Top of Records shown
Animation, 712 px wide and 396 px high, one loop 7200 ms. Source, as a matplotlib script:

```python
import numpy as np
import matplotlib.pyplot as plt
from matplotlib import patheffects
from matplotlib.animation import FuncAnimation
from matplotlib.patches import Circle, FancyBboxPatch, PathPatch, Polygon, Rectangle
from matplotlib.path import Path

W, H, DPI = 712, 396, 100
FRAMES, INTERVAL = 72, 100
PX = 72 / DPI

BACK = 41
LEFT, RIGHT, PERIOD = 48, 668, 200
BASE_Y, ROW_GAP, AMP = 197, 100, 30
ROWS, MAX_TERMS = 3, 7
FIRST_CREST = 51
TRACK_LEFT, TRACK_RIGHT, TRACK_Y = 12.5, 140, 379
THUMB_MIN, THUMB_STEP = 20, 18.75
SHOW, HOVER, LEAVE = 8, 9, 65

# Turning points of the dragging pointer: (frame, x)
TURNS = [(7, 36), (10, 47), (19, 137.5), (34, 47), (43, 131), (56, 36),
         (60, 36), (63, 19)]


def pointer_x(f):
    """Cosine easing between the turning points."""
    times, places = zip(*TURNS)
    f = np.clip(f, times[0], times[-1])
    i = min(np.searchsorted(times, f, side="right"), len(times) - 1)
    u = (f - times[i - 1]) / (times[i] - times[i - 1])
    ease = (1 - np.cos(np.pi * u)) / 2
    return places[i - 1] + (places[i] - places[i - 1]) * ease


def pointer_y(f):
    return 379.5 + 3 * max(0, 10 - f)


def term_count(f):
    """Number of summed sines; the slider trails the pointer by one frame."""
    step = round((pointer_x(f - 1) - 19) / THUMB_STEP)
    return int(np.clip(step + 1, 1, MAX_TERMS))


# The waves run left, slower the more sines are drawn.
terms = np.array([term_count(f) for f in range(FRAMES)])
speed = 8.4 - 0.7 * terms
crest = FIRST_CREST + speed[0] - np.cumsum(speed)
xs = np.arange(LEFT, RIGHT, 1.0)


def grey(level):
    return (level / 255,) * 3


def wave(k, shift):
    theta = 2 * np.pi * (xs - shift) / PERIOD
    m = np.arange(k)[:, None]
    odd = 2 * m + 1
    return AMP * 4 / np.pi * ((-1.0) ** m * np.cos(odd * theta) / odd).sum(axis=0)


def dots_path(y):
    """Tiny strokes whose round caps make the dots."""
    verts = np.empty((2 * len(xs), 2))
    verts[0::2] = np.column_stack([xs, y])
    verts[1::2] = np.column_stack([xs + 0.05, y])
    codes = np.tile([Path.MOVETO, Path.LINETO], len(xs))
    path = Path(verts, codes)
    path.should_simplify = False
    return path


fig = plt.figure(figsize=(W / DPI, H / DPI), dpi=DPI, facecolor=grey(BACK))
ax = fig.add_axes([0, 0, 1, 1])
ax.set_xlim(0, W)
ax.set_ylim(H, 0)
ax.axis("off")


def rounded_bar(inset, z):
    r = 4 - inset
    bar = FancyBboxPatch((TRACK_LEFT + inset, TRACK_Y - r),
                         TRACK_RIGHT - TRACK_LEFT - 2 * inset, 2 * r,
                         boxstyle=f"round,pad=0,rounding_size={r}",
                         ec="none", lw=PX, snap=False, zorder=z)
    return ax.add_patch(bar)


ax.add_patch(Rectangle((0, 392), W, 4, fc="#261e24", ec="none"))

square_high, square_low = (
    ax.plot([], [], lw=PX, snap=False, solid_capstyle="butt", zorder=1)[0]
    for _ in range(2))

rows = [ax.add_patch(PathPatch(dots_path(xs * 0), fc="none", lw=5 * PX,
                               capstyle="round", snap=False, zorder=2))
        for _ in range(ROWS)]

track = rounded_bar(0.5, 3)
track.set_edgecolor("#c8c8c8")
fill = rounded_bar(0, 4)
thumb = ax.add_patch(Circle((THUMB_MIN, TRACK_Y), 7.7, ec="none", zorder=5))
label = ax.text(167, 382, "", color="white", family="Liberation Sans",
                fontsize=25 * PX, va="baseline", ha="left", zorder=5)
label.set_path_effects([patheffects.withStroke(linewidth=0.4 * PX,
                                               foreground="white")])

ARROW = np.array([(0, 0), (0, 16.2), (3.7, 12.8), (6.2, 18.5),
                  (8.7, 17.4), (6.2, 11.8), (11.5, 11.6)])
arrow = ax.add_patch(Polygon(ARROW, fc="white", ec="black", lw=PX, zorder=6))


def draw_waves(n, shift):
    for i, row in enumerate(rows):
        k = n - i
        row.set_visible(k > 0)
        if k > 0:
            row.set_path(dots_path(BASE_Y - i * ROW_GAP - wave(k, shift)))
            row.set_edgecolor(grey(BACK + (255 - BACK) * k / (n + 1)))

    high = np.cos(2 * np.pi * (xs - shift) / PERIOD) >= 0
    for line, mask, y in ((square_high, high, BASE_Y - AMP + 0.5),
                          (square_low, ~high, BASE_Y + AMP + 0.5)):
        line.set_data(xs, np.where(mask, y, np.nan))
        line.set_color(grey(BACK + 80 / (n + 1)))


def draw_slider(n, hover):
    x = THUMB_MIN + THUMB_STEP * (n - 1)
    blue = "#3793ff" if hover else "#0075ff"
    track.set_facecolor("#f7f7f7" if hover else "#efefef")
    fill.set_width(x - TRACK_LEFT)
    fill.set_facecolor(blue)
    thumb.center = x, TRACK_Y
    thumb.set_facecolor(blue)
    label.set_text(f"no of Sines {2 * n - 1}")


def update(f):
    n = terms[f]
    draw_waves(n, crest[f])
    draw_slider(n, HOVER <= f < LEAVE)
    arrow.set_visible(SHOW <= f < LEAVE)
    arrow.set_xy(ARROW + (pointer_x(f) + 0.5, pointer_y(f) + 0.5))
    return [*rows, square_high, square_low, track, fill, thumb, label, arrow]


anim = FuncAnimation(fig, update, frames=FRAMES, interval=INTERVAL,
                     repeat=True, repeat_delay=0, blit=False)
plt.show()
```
Bottom of Records shown
What you should do
From the first line to the last, copy the records exactly as they appear above.

Expected output
Animation, 712 px wide and 396 px high, one loop 7200 ms. Source, as a matplotlib script:

```python
import numpy as np
import matplotlib.pyplot as plt
from matplotlib import patheffects
from matplotlib.animation import FuncAnimation
from matplotlib.patches import Circle, FancyBboxPatch, PathPatch, Polygon, Rectangle
from matplotlib.path import Path

W, H, DPI = 712, 396, 100
FRAMES, INTERVAL = 72, 100
PX = 72 / DPI

BACK = 41
LEFT, RIGHT, PERIOD = 48, 668, 200
BASE_Y, ROW_GAP, AMP = 197, 100, 30
ROWS, MAX_TERMS = 3, 7
FIRST_CREST = 51
TRACK_LEFT, TRACK_RIGHT, TRACK_Y = 12.5, 140, 379
THUMB_MIN, THUMB_STEP = 20, 18.75
SHOW, HOVER, LEAVE = 8, 9, 65

# Turning points of the dragging pointer: (frame, x)
TURNS = [(7, 36), (10, 47), (19, 137.5), (34, 47), (43, 131), (56, 36),
         (60, 36), (63, 19)]


def pointer_x(f):
    """Cosine easing between the turning points."""
    times, places = zip(*TURNS)
    f = np.clip(f, times[0], times[-1])
    i = min(np.searchsorted(times, f, side="right"), len(times) - 1)
    u = (f - times[i - 1]) / (times[i] - times[i - 1])
    ease = (1 - np.cos(np.pi * u)) / 2
    return places[i - 1] + (places[i] - places[i - 1]) * ease


def pointer_y(f):
    return 379.5 + 3 * max(0, 10 - f)


def term_count(f):
    """Number of summed sines; the slider trails the pointer by one frame."""
    step = round((pointer_x(f - 1) - 19) / THUMB_STEP)
    return int(np.clip(step + 1, 1, MAX_TERMS))


# The waves run left, slower the more sines are drawn.
terms = np.array([term_count(f) for f in range(FRAMES)])
speed = 8.4 - 0.7 * terms
crest = FIRST_CREST + speed[0] - np.cumsum(speed)
xs = np.arange(LEFT, RIGHT, 1.0)


def grey(level):
    return (level / 255,) * 3


def wave(k, shift):
    theta = 2 * np.pi * (xs - shift) / PERIOD
    m = np.arange(k)[:, None]
    odd = 2 * m + 1
    return AMP * 4 / np.pi * ((-1.0) ** m * np.cos(odd * theta) / odd).sum(axis=0)


def dots_path(y):
    """Tiny strokes whose round caps make the dots."""
    verts = np.empty((2 * len(xs), 2))
    verts[0::2] = np.column_stack([xs, y])
    verts[1::2] = np.column_stack([xs + 0.05, y])
    codes = np.tile([Path.MOVETO, Path.LINETO], len(xs))
    path = Path(verts, codes)
    path.should_simplify = False
    return path


fig = plt.figure(figsize=(W / DPI, H / DPI), dpi=DPI, facecolor=grey(BACK))
ax = fig.add_axes([0, 0, 1, 1])
ax.set_xlim(0, W)
ax.set_ylim(H, 0)
ax.axis("off")


def rounded_bar(inset, z):
    r = 4 - inset
    bar = FancyBboxPatch((TRACK_LEFT + inset, TRACK_Y - r),
                         TRACK_RIGHT - TRACK_LEFT - 2 * inset, 2 * r,
                         boxstyle=f"round,pad=0,rounding_size={r}",
                         ec="none", lw=PX, snap=False, zorder=z)
    return ax.add_patch(bar)


ax.add_patch(Rectangle((0, 392), W, 4, fc="#261e24", ec="none"))

square_high, square_low = (
    ax.plot([], [], lw=PX, snap=False, solid_capstyle="butt", zorder=1)[0]
    for _ in range(2))

rows = [ax.add_patch(PathPatch(dots_path(xs * 0), fc="none", lw=5 * PX,
                               capstyle="round", snap=False, zorder=2))
        for _ in range(ROWS)]

track = rounded_bar(0.5, 3)
track.set_edgecolor("#c8c8c8")
fill = rounded_bar(0, 4)
thumb = ax.add_patch(Circle((THUMB_MIN, TRACK_Y), 7.7, ec="none", zorder=5))
label = ax.text(167, 382, "", color="white", family="Liberation Sans",
                fontsize=25 * PX, va="baseline", ha="left", zorder=5)
label.set_path_effects([patheffects.withStroke(linewidth=0.4 * PX,
                                               foreground="white")])

ARROW = np.array([(0, 0), (0, 16.2), (3.7, 12.8), (6.2, 18.5),
                  (8.7, 17.4), (6.2, 11.8), (11.5, 11.6)])
arrow = ax.add_patch(Polygon(ARROW, fc="white", ec="black", lw=PX, zorder=6))


def draw_waves(n, shift):
    for i, row in enumerate(rows):
        k = n - i
        row.set_visible(k > 0)
        if k > 0:
            row.set_path(dots_path(BASE_Y - i * ROW_GAP - wave(k, shift)))
            row.set_edgecolor(grey(BACK + (255 - BACK) * k / (n + 1)))

    high = np.cos(2 * np.pi * (xs - shift) / PERIOD) >= 0
    for line, mask, y in ((square_high, high, BASE_Y - AMP + 0.5),
                          (square_low, ~high, BASE_Y + AMP + 0.5)):
        line.set_data(xs, np.where(mask, y, np.nan))
        line.set_color(grey(BACK + 80 / (n + 1)))


def draw_slider(n, hover):
    x = THUMB_MIN + THUMB_STEP * (n - 1)
    blue = "#3793ff" if hover else "#0075ff"
    track.set_facecolor("#f7f7f7" if hover else "#efefef")
    fill.set_width(x - TRACK_LEFT)
    fill.set_facecolor(blue)
    thumb.center = x, TRACK_Y
    thumb.set_facecolor(blue)
    label.set_text(f"no of Sines {2 * n - 1}")


def update(f):
    n = terms[f]
    draw_waves(n, crest[f])
    draw_slider(n, HOVER <= f < LEAVE)
    arrow.set_visible(SHOW <= f < LEAVE)
    arrow.set_xy(ARROW + (pointer_x(f) + 0.5, pointer_y(f) + 0.5))
    return [*rows, square_high, square_low, track, fill, thumb, label, arrow]


anim = FuncAnimation(fig, update, frames=FRAMES, interval=INTERVAL,
                     repeat=True, repeat_delay=0, blit=False)
plt.show()
```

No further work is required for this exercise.